dining room. The rooms upstairs are old-time, rustic gorgeous. The room shown below belonged to a canon from 1501 – 1513; he was both a priest and a lawyer. The room would have served as a living room, bedroom and office.
Other rooms are shown below.
Provand’s Lordship houses one of Scotland’s best collections of furniture from the 1600’s. The chairs below are examples.
Provand’s Lordship also had medieval stained glass windows (now obtained from elsewhere). The windows below were from England in the 1600’s and commemorate marriages between notable families.
The window below shows 3 saints: St. Nicholas, St. Paul and St. Peter. It was made in the Netherlands in the 1500’s; the trefoil and 2 quarterfoil panels at the top are from England, made in the 1300’s.
The windows below are from the 1300’s. The left window has panels depicting an angel, St. John the Baptist (from France) and an unidentified female saint (from England). The second window depicts an unidentified male saint (from England). Strangely, there were no stained glass windows from Scotland.
THE ANTONINE WALL
What? Never heard of it? Interesting how history does that to us. Yet you’ve heard of Hadrian’s Wall, right? That northern-most demarcation of Rome keeping those pesky Scots at bay? Actually, that northern-most border was the Antonine Wall.
We discovered the little-publicized Antonine Wall when we visited a museum at the University of Glasgow; it’s a gorgeous university, as shown below.

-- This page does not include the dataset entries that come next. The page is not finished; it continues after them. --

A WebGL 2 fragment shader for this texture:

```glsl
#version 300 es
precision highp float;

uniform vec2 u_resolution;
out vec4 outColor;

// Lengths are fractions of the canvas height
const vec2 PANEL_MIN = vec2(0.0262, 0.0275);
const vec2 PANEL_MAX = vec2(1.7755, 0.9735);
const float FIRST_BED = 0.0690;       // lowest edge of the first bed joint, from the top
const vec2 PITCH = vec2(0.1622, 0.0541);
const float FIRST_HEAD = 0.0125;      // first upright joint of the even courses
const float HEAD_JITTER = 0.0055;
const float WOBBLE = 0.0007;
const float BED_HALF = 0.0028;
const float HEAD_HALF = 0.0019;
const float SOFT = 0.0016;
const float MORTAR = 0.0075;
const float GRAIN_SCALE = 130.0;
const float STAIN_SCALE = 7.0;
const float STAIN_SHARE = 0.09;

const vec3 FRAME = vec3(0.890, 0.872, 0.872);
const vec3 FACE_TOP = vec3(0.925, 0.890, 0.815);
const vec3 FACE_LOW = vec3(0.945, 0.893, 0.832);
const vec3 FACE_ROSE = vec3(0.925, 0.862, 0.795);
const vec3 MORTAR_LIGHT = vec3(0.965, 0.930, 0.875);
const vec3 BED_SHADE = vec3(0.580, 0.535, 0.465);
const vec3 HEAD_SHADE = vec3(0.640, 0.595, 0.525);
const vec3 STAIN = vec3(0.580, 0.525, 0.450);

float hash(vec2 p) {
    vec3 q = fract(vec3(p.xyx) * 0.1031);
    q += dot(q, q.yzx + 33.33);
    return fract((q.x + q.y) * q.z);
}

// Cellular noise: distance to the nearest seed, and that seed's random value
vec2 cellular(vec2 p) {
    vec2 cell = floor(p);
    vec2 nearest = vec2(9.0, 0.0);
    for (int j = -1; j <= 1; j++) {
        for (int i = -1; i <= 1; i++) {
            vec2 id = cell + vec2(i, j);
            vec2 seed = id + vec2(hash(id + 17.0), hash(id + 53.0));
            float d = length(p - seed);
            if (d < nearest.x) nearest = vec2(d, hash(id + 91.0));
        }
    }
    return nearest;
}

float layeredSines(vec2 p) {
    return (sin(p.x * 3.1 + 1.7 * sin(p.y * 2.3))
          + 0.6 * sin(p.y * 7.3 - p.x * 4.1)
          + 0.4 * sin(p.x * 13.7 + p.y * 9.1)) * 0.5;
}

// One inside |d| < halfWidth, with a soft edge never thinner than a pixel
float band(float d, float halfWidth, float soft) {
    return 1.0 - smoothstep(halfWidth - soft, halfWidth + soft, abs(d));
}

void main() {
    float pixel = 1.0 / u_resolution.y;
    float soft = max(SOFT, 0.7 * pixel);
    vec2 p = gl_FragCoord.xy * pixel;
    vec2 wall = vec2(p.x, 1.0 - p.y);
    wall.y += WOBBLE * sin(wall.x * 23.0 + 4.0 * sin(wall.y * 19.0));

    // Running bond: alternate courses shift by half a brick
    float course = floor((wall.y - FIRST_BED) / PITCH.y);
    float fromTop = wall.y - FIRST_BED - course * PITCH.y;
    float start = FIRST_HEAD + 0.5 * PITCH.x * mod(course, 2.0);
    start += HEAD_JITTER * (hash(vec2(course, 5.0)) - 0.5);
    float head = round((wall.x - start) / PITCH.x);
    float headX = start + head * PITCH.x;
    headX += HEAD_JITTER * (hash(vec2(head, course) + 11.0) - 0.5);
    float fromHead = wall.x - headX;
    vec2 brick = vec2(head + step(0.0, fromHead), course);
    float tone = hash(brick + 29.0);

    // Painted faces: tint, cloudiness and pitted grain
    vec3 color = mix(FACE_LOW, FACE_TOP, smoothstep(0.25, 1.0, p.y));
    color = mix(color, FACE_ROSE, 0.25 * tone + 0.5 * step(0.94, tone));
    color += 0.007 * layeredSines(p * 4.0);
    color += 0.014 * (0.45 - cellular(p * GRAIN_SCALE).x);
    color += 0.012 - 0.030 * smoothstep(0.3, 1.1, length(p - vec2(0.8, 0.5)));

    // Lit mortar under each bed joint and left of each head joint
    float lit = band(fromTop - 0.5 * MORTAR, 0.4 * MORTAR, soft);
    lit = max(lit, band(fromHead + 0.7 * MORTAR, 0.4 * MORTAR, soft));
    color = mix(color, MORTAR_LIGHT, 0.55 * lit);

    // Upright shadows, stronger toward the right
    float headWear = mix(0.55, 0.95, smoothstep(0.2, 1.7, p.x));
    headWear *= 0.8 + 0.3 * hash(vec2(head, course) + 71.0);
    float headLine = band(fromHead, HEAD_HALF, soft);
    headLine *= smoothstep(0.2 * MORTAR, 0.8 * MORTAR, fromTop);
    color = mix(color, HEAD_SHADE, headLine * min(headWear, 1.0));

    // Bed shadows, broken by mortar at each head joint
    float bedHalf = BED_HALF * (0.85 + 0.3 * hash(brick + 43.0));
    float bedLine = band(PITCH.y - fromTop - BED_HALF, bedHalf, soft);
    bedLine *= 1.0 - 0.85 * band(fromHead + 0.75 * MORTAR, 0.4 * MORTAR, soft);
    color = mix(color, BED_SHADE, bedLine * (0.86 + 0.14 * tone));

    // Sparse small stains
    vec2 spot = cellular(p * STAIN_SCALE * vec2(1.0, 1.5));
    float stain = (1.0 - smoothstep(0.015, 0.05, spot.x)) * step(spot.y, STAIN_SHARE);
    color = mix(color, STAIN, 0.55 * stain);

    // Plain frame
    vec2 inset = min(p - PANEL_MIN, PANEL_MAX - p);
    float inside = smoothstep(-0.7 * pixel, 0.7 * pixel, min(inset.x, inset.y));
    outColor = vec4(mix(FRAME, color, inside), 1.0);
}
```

Just for review, as noted in our Hadrian’s Wall post (Hadrian’s Wall), that wall was built in 122 AD; it was 73 miles long, went from coast to coast, and was built 15 – 20 feet tall from quarried stone (in the middle of nowhere), with 80 stone forts along its length. Probably as a result of continued attacks from the unconquered north, in AD 142 Hadrian’s successor Emperor Antoninus Pius ordered a new wall built about 70 miles further north of the existing wall. Again these clever Romans somehow knew where the shortest distance would be, and the wall was built from the river Clyde just above present-day Glasgow to the Firth of Forth just west of present-day Edinburgh. The wall was 39 miles long, about 13 feet high, and 16 feet wide; it took 12 years to complete. It was built of turf and earth on a stone foundation. Like Hadrian’s Wall it had a deep ditch on the north side and a military road on the south. A wooden palisade is thought to have been on top. It was protected by 17 forts with about 10 “fortlets”, very likely on (Roman) mile spacings. In spite of the effort it took to build the wall, it was abandoned only 8 years after completion (162 AD), the garrisons being relocated back to Hadrian’s Wall. Following a series of attacks in 197 AD, the emperor Septimius Severus arrived in Scotland in 208 to secure the frontier. He ordered repairs and re-established legions at Antonine’s Wall (after which the wall also became known as the Severan Wall). Only a few years later the wall was abandoned for the second time and never fortified again.
Apparently the ruins are not much to see; the turf and wood wall have largely weathered away. Still, the various legions that built the wall commemorated their finished construction and their victorious struggles with the natives (called the Caledonians) in decorative local limestone slabs, called “Distance Slabs”. The slabs were set into stone frames along the length of the wall. Dedicated to the Emperor Antoninus Pius, they identify the legion, the length of the wall they built, and with symbolic imagery they depict the might of the Roman army and the native population in defeat. In the largest known slab (shown below), the inscription reads: “For the Emperor Caesar Titus Aelius Hadrianus Antoninus Augustus Pius, Father of his Country, the Second Augustan Legion built this over a distance of 4652 paces.”
Other examples are shown below.
A number of stone statuary items from the bath houses and fort buildings attest to the Romans’ love of art even at their furthest outposts.
Other artifacts like coins and leather shoes were of course also plentiful.
That’s enough on Glasgow! Next post is a change of pace, on England’s Lake District.